“It was so quick,” said Carlin. “It was like a bus was coming through the water and took him underwater.”

Baker went to Slater; the others went to the beach for help. 

The scene was “chaos” as spectators came to look while “others ran away screaming.” 

Haley, whose daughter was surfing at the time, says he took a few days away from the beach but has since returned with this kid. 


“There’s not a day goes by that it’s not present,” he said.


I am a sick man, I am a spiteful man, I am an unattractive man, I believe my liver is diseased, however, I am also at Kelly Slater’s Surf Ranch feasting on a cornucopia of ill-deserved waves!

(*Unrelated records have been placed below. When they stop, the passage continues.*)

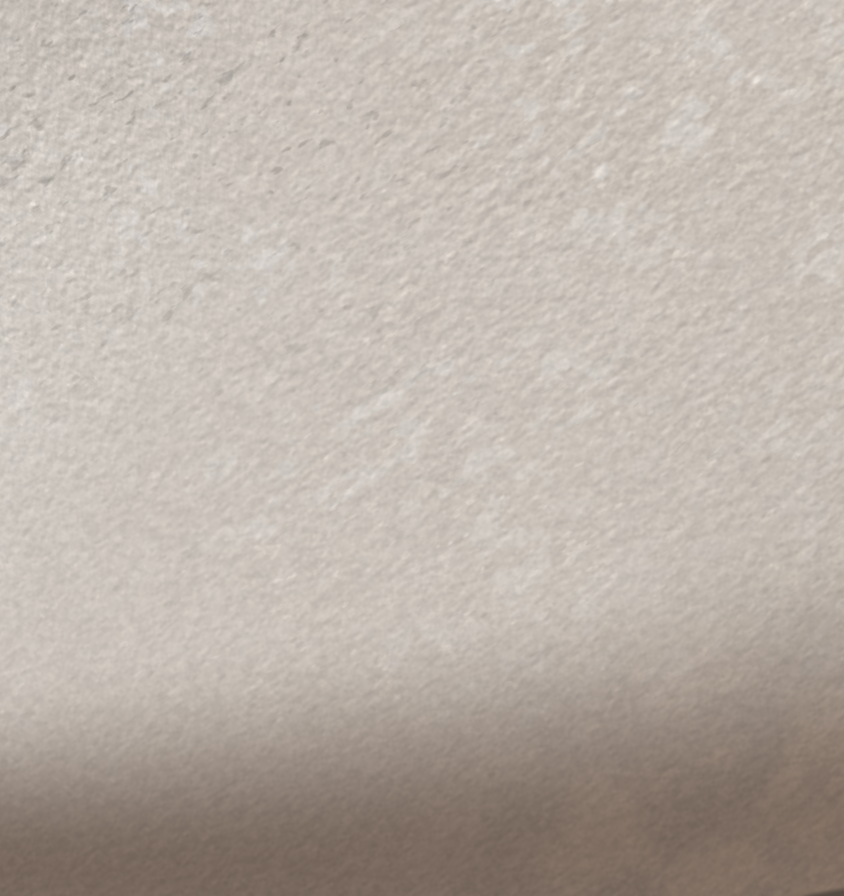
Give the GLSL for this texture, as a Shadertoy shader.

```glsl
#define SAND vec3(0.772, 0.735, 0.694)
#define PALE vec3(0.828, 0.808, 0.788)
#define SHADE vec3(0.468, 0.407, 0.366)
#define RUST vec3(0.510, 0.438, 0.388)
#define GRAIN_SCALE 125.0
#define GRAIN_ANGLE 0.60
#define GRAIN_STRETCH 1.9
#define RELIEF 0.17
#define PIT_DEPTH 0.13
#define PATCH_STRENGTH 0.60
#define FLECK_STRENGTH 0.055

float hash(vec2 p) {
    vec3 q = fract(p.xyx * vec3(0.1031, 0.1030, 0.0973));
    q += dot(q, q.yzx + 33.33);
    return fract((q.x + q.y) * q.z);
}

float noise(vec2 p) {
    vec2 i = floor(p), f = fract(p);
    f = f * f * (3.0 - 2.0 * f);
    float low = mix(hash(i), hash(i + vec2(1, 0)), f.x);
    float high = mix(hash(i + vec2(0, 1)), hash(i + vec2(1, 1)), f.x);
    return mix(low, high, f.y);
}

mat2 rotate(float a) {
    float c = cos(a), s = sin(a);
    return mat2(c, -s, s, c);
}

float fbm(vec2 p) {
    float sum = 0.0, weight = 0.5;
    p = rotate(0.4) * p;
    for (int k = 0; k < 3; k++) {
        sum += weight * noise(p);
        p = rotate(0.7) * p * 1.9 + 17.3;
        weight *= 0.55;
    }
    return sum / 0.926;
}

// Coordinates whose features run up to the right
vec2 along(vec2 p) {
    return rotate(GRAIN_ANGLE) * p * vec2(1.0 / GRAIN_STRETCH, 1.0) + 240.0;
}

// Crumbly bumps blend into slanted fibres
float height(vec2 p, float slant) {
    return mix(fbm(p), fbm(along(p)), slant);
}

void mainImage(out vec4 fragColor, in vec2 fragCoord) {
    vec2 uv = fragCoord / iResolution.xy;
    vec2 p = fragCoord / iResolution.y;
    vec2 g = p * GRAIN_SCALE;

    // Surface turns away from the light along a rising curve
    float edge = 0.142 + 0.112 * pow(uv.x, 1.5);
    float halfWidth = mix(0.115, 0.175, uv.x);
    float light = smoothstep(edge - halfWidth, edge + halfWidth, uv.y);
    float slant = smoothstep(0.15, 0.65, uv.x + 0.4 * (1.0 - uv.y));
    float rough = smoothstep(0.95, 0.1, uv.x) * smoothstep(0.4, 0.95, uv.y);

    // Broad tone: cool glow at the left, warmer above and to the right
    float glow = exp(-2.6 * uv.x) * exp(-pow((uv.y - 0.66) / 0.28, 2.0));
    float tone = 0.22 + 0.36 * glow + 0.14 * (1.0 - uv.x);
    tone += 0.2 * (fbm(p * 9.0) - 0.5);

    // Small pale worn patches gathered in loose clusters
    float cluster = smoothstep(0.4, 0.68, fbm(p * 8.0 + 5.0));
    float patches = smoothstep(0.52, 0.68, height(g * 0.5 + 71.0, slant));
    tone += PATCH_STRENGTH * patches * (0.3 + 0.7 * cluster) * (0.4 + 0.6 * uv.y);
    vec3 lit = mix(SAND, PALE, clamp(tone, -0.3, 1.25));
    lit *= 1.0 - 0.04 * smoothstep(0.8, 1.0, uv.y) * smoothstep(0.4, 0.0, uv.x);
    lit *= 1.0 - 0.025 * smoothstep(0.6, 1.0, uv.x) * smoothstep(0.75, 0.3, uv.y);

    // Shaded foot with a faint warm stain
    float stain = smoothstep(0.3, 0.9, uv.x) * smoothstep(0.3, 0.7, fbm(p * 14.0));
    vec3 color = mix(mix(SHADE, RUST, stain), lit, light);

    // Embossed grain, lit from the upper left, finer toward the foot
    float slope = height(g, slant) - height(g + vec2(-0.3, 0.5), slant);
    float relief = RELIEF * (0.4 + 0.4 * smoothstep(0.15, 0.8, uv.y) + 0.4 * rough);
    color *= 1.0 + relief * slope;
    color *= 1.0 + 0.06 * (noise(along(g * 1.9)) - 0.5);
    color *= 1.0 + 0.045 * (noise(rotate(0.9) * g * 2.1) - 0.5);

    // Sparse bright flecks
    float flecks = smoothstep(0.68, 0.84, height(g * 0.8 + 311.0, slant));
    color *= 1.0 + FLECK_STRENGTH * flecks * light;

    // Short dark pits, mostly in the rough upper left
    float pits = smoothstep(0.66, 0.86, fbm(along(g * 0.85) + 133.0));
    color *= 1.0 - PIT_DEPTH * pits * light * (0.3 + 0.8 * rough);

    // Dark sliver in the lower right corner
    float corner = smoothstep(0.004, -0.004, uv.y - 0.16 * (uv.x - 0.95));
    color = mix(color, SHADE * 0.72, corner * smoothstep(0.94, 0.96, uv.x));

    fragColor = vec4(color, 1.0);
}
```
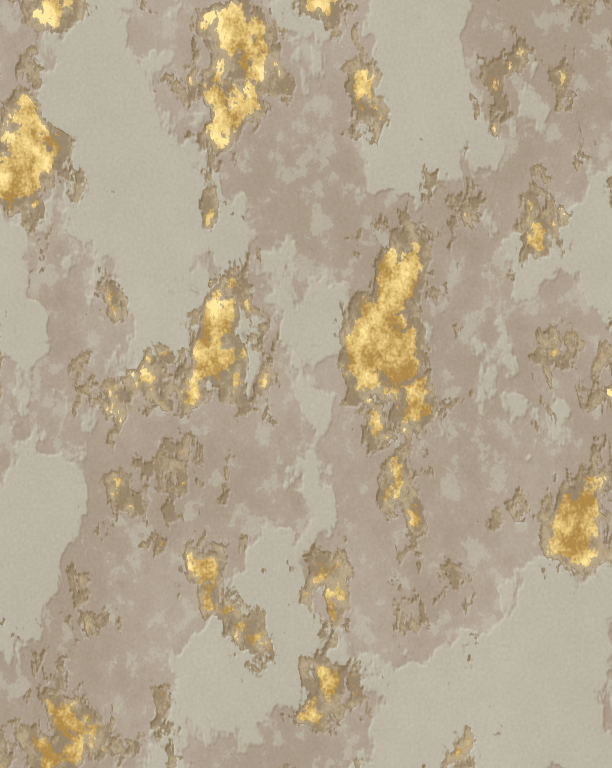
A Shadertoy shader for this texture:

```glsl
vec2 hashGradient(vec2 cell) {
    vec3 q = fract(cell.xyx * vec3(0.1031, 0.1030, 0.0973));
    q += dot(q, q.yzx + 33.33);
    return 2.0 * fract((q.xx + q.yz) * q.zy) - 1.0;
}

float gradientNoise(vec2 p) {
    vec2 i = floor(p), f = p - i;
    vec2 u = f * f * f * (f * (f * 6.0 - 15.0) + 10.0);
    vec2 e = vec2(1, 0);
    float low = mix(dot(hashGradient(i), f), dot(hashGradient(i + e), f - e), u.x);
    float high = mix(dot(hashGradient(i + e.yx), f - e.yx), dot(hashGradient(i + 1.0), f - 1.0), u.x);
    return mix(low, high, u.y);
}

float fbm(vec2 p, float gain) {
    float sum = 0.0, amplitude = 1.0;
    for (int i = 0; i < 6; i++) {
        sum += amplitude * gradientNoise(p);
        p = mat2(1.68, 1.26, -1.26, 1.68) * p + 17.3;
        amplitude *= gain;
    }
    return sum;
}

// x: pale top coat, y: worn-through depth
vec2 plasterFields(vec2 p) {
    vec2 warp = 0.012 * vec2(gradientNoise(p * 24.0 + 5.0), gradientNoise(p * 24.0 + 61.0));
    p += warp;
    float coat = fbm(p * vec2(5.2, 3.2) + vec2(40.7, 12.3), 0.56);
    float wear = fbm(p * vec2(8.5, 5.2) + vec2(83.1, 54.6), 0.62);
    return vec2(coat, wear - 0.4 * coat);
}

// Height of the flaking layers, used for edge shading
float layerHeight(vec2 fields) {
    return 0.6 * smoothstep(0.04, 0.10, fields.x) - smoothstep(0.15, 0.23, fields.y);
}

void mainImage(out vec4 fragColor, in vec2 fragCoord) {
    vec2 p = fragCoord / iResolution.y;
    vec2 fields = plasterFields(p);
    float coat = fields.x, wear = fields.y;
    float mottle = fbm(p * vec2(30.0, 24.0) + 7.0, 0.6);
    float broad = fbm(p * vec2(4.0, 2.5) + 131.0, 0.5);
    float grain = gradientNoise(p * 230.0) + 0.6 * gradientNoise(p * vec2(310.0, 160.0) + 9.0);

    // Taupe ground under the pale grey coat
    vec3 taupe = mix(vec3(0.665, 0.605, 0.535), vec3(0.71, 0.655, 0.59), smoothstep(-0.4, 0.4, broad + 0.4 * mottle));
    vec3 grey = vec3(0.735, 0.71, 0.64) + 0.025 * broad;
    vec3 color = mix(taupe, grey, smoothstep(0.03, 0.11, coat));
    color = mix(color, grey, 0.6 * smoothstep(0.20, 0.34, mottle - 0.3 * wear));

    // Exposed tan and brown underlayer
    vec3 tan_ = mix(vec3(0.59, 0.52, 0.41), vec3(0.72, 0.65, 0.52), smoothstep(-0.25, 0.25, mottle + 0.3 * broad));
    float exposed = smoothstep(0.12, 0.22, wear);
    color = mix(color, tan_, 0.88 * exposed);

    // Ragged flake rims and relief lit from the upper left
    float rim = exp(-pow((wear - 0.17) / 0.035, 2.0)) * smoothstep(0.0, 0.35, mottle + 0.06);
    color = mix(color, vec3(0.46, 0.385, 0.28), 0.55 * rim);
    float relief = layerHeight(fields) - layerHeight(plasterFields(p + vec2(-0.0022, 0.003)));
    color += clamp(relief, -0.9, 0.6) * vec3(0.075, 0.08, 0.085);

    // Gold leaf: pale and glinting above, ochre below
    float leaf = smoothstep(0.34, 0.39, wear + 0.16 * mottle);
    float glint = smoothstep(-0.35, 0.4, mottle + 0.35 * (p.y - 0.45) + 0.25 * grain);
    vec3 gold = mix(vec3(0.70, 0.55, 0.29), vec3(0.93, 0.81, 0.51), glint);
    gold += 0.12 * smoothstep(0.25, 0.55, mottle + 0.3 * (p.y - 0.5));
    color = mix(color, gold, 0.93 * leaf);

    // Fine gritty tooth
    color += 0.028 * grain + 0.012 * mottle;
    fragColor = vec4(clamp(color, 0.0, 1.0), 1.0);
}
```
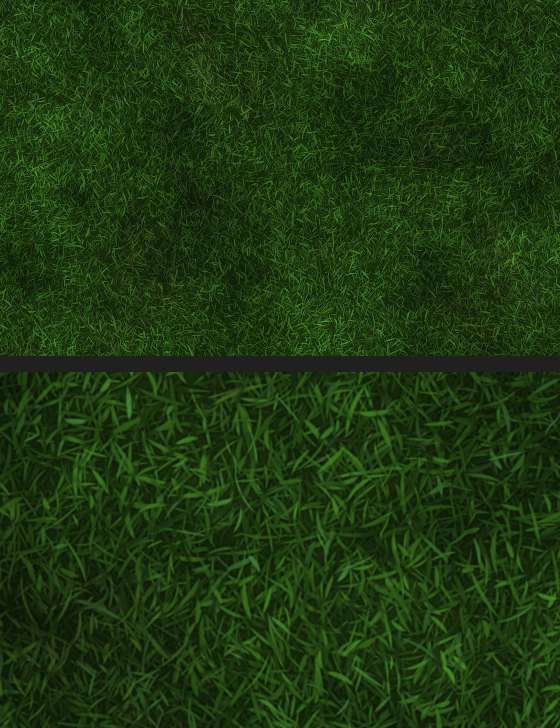
Top, the full canvas; bottom, a detail of the centre.
Reproduce this texture procedurally as a Shadertoy shader.

```glsl
// Draws a dense, dark green lawn of fine tangled grass blades seen from above.

const int LAYERS = 16;
const vec3 SOIL_GREEN = vec3(0.070, 0.130, 0.034);
const vec3 DEEP_GREEN = vec3(0.055, 0.098, 0.026);
const vec3 LEAF_GREEN = vec3(0.195, 0.390, 0.093);
const vec3 DRY_STRAW = vec3(0.27, 0.32, 0.13);
const vec3 COOL_GREEN = vec3(0.22, 0.42, 0.20);

// Four random values in 0..1 from a cell and a seed.
vec4 hash4(vec2 cell, float seed) {
    vec4 h = fract(vec4(cell.xyx, seed) * vec4(0.1031, 0.1030, 0.0973, 0.1099));
    h += dot(h, h.wzxy + 33.33);
    return fract((h.xxyz + h.yzzw) * h.zywx);
}

// Layered sines, roughly -1..1, for soft uneven patches.
float patches(vec2 p, float seed) {
    float sum = 0.0;
    float amplitude = 0.5;
    for (int i = 0; i < 4; i++) {
        p = mat2(0.8, 0.6, -0.6, 0.8) * p + seed;
        sum += amplitude * sin(p.x + 1.3 * sin(p.y + seed)) * cos(0.8 * p.y);
        p *= 1.8;
        amplitude *= 0.62;
    }
    return sum;
}

// Distance to the nearest scattered point, for clumps.
float cellular(vec2 p, float seed) {
    vec2 cell = floor(p);
    float nearest = 2.0;
    for (int y = -1; y <= 1; y++)
    for (int x = -1; x <= 1; x++) {
        vec2 id = cell + vec2(x, y);
        nearest = min(nearest, length(id + hash4(id, seed).xy - p));
    }
    return nearest;
}

// Coverage of a curved blade tapering to both ends; x is leaf, y is shadow.
vec2 blade(vec2 d, float angle, float halfLength, float halfWidth, float bend, float soft) {
    float c = cos(angle);
    float s = sin(angle);
    vec2 q = vec2(c * d.x + s * d.y, c * d.y - s * d.x);
    float along = q.x / halfLength;
    float across = abs(q.y - bend * halfLength * along * along);
    float width = halfWidth * (1.0 - along * along);
    float ends = 1.0 - smoothstep(0.6, 1.0, abs(along));
    float leaf = 1.0 - smoothstep(width - soft, width + soft, across);
    float shadow = 1.0 - smoothstep(width, width + 3.0 * soft, across);
    return ends * vec2(leaf, shadow);
}

// Blade colour from its shade, dryness and coolness.
vec3 bladeColor(float shade, float dry, float cool) {
    vec3 light = mix(LEAF_GREEN, DRY_STRAW, dry);
    light = mix(light, COOL_GREEN, cool);
    return mix(DEEP_GREEN, light, shade);
}

// Paints one layer of scattered blades over the colour below.
vec3 paintLayer(vec3 color, vec2 p, float size, float seed, float depth, float dry, float soft) {
    vec2 offset = hash4(vec2(seed, 7.0), 3.0).xy * 20.0 + 40.0;
    vec2 cell = floor(p / size + offset);
    for (int y = -1; y <= 1; y++)
    for (int x = -1; x <= 1; x++) {
        vec2 id = cell + vec2(x, y);
        vec4 place = hash4(id, seed);
        vec4 look = hash4(id, seed + 51.7);
        vec2 root = (id + 0.1 + 0.8 * place.xy - offset) * size;

        // Neighbouring blades lean alike, with wide scatter.
        float lean = 1.5 + 1.2 * patches(root * 5.0, 2.3);
        float angle = lean + 2.6 * (place.z - 0.5);
        float halfLength = size * mix(0.35, 0.85, place.w);
        float halfWidth = mix(0.0010, 0.0026, look.y * look.y);
        vec2 cover = blade(p - root, angle, halfLength, halfWidth, 0.5 * (look.x - 0.5), soft);

        float shade = (0.10 + 0.92 * look.z) * mix(0.8, 1.05, depth);
        float dryness = dry * step(0.45, look.w);
        float cool = 0.7 * step(look.w, 0.20);
        color *= 1.0 - 0.14 * cover.y;
        color = mix(color, bladeColor(shade, dryness, cool), cover.x * 0.88);
    }
    return color;
}

void mainImage(out vec4 fragColor, in vec2 fragCoord) {
    vec2 p = fragCoord / iResolution.y;
    float soft = max(0.0014, 0.5 / iResolution.y);

    // Broad light, tufts, dry areas and small shaded hollows.
    float light = patches(p * 6.0, 4.1);
    float tufts = patches(p * 22.0, 1.7);
    float dry = 0.75 * smoothstep(0.0, 0.7, patches(p * 7.0, 8.6));
    float hollow = smoothstep(0.25, 0.9, cellular(p * 9.0, 5.0));

    // Blades stacked from the shaded floor up to the lit tips.
    vec3 color = SOIL_GREEN;
    for (int i = 0; i < LAYERS; i++) {
        float layer = float(i);
        float depth = layer / float(LAYERS - 1);
        float size = mix(0.018, 0.048, fract(layer * 0.618));
        color = paintLayer(color, p, size, layer + 1.0, depth, dry, soft);
    }

    color *= 1.30 + 0.42 * light + 0.22 * tufts - 0.18 * hollow;
    fragColor = vec4(color, 1.0);
}
```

The World Surf League will not want to read this, though it will, and you will not want to either but the trigger warning rests in the title. I am sick man, spiteful man, diseased liver, possibly, etc. And yes, I am currently at Kelly Slater’s Surf Ranch feasting on ill-deserved waves.

The amount of industrial farm dairy manure I’ve tossed Lemoore’s way has been Hall of Fame worthy. The number of cow pies lobbed from Cardiff-by-the-Sea nearing number of pitches thrown by the great Nolan Ryan through his 27-year career though I haven’t been all wrong.

As a venue for Championship Tour events, it is terrible.


As a wave to surf, it is fun and the surf journalists who surfed, here, far better than me some three-years-ago can all attest except for Nick Carroll who was forced into a party wave situation by the great Vaughn Blakey.

But as a learning canvas, it is… perfection.

Kelly Slater, Adam Fincham’s brainchild showcases every single flaw in ones game, every kink, every joint right out of place but, when feasting, ramming wave after wave after wave down gullet, those can be ironed out one at a time. Arm first, head second, legs sometime after sensible, organic lunch.

Surf Ranch, you see, now videos every single wave and they are available for review directly.

Brooke, brilliant surf team supervisor, with nose for hard truths and easy explanations, walked me through the turns, opening shoulders, double hand dragging barrel to square etc. and I’ve known these truisms all my surfing years but have never actually tried to do anything about these fault in my stars. Who has the time for that sort of nonsense in the ocean, where good waves are actually more precious than all of the Instagram followers in the world, especially when the spectre of a full blown, lifelong acceptance, love even, of intermediacy has taken root in our culture?

Not me.

Until yesterday.

And today.

Many kinds left to work.
Many kinks left to work. Much more wave to climb.

A gluttonous, unjustified bacchanal just gorging on wave after wave after wave with wife, friends, Surf Ranchers, but it would be even more spiteful to leave it on the table, no? More sick and unattractive to continue top turning with both arms out front, shoulders closed and head looking wrong, yes?

More as the story develops.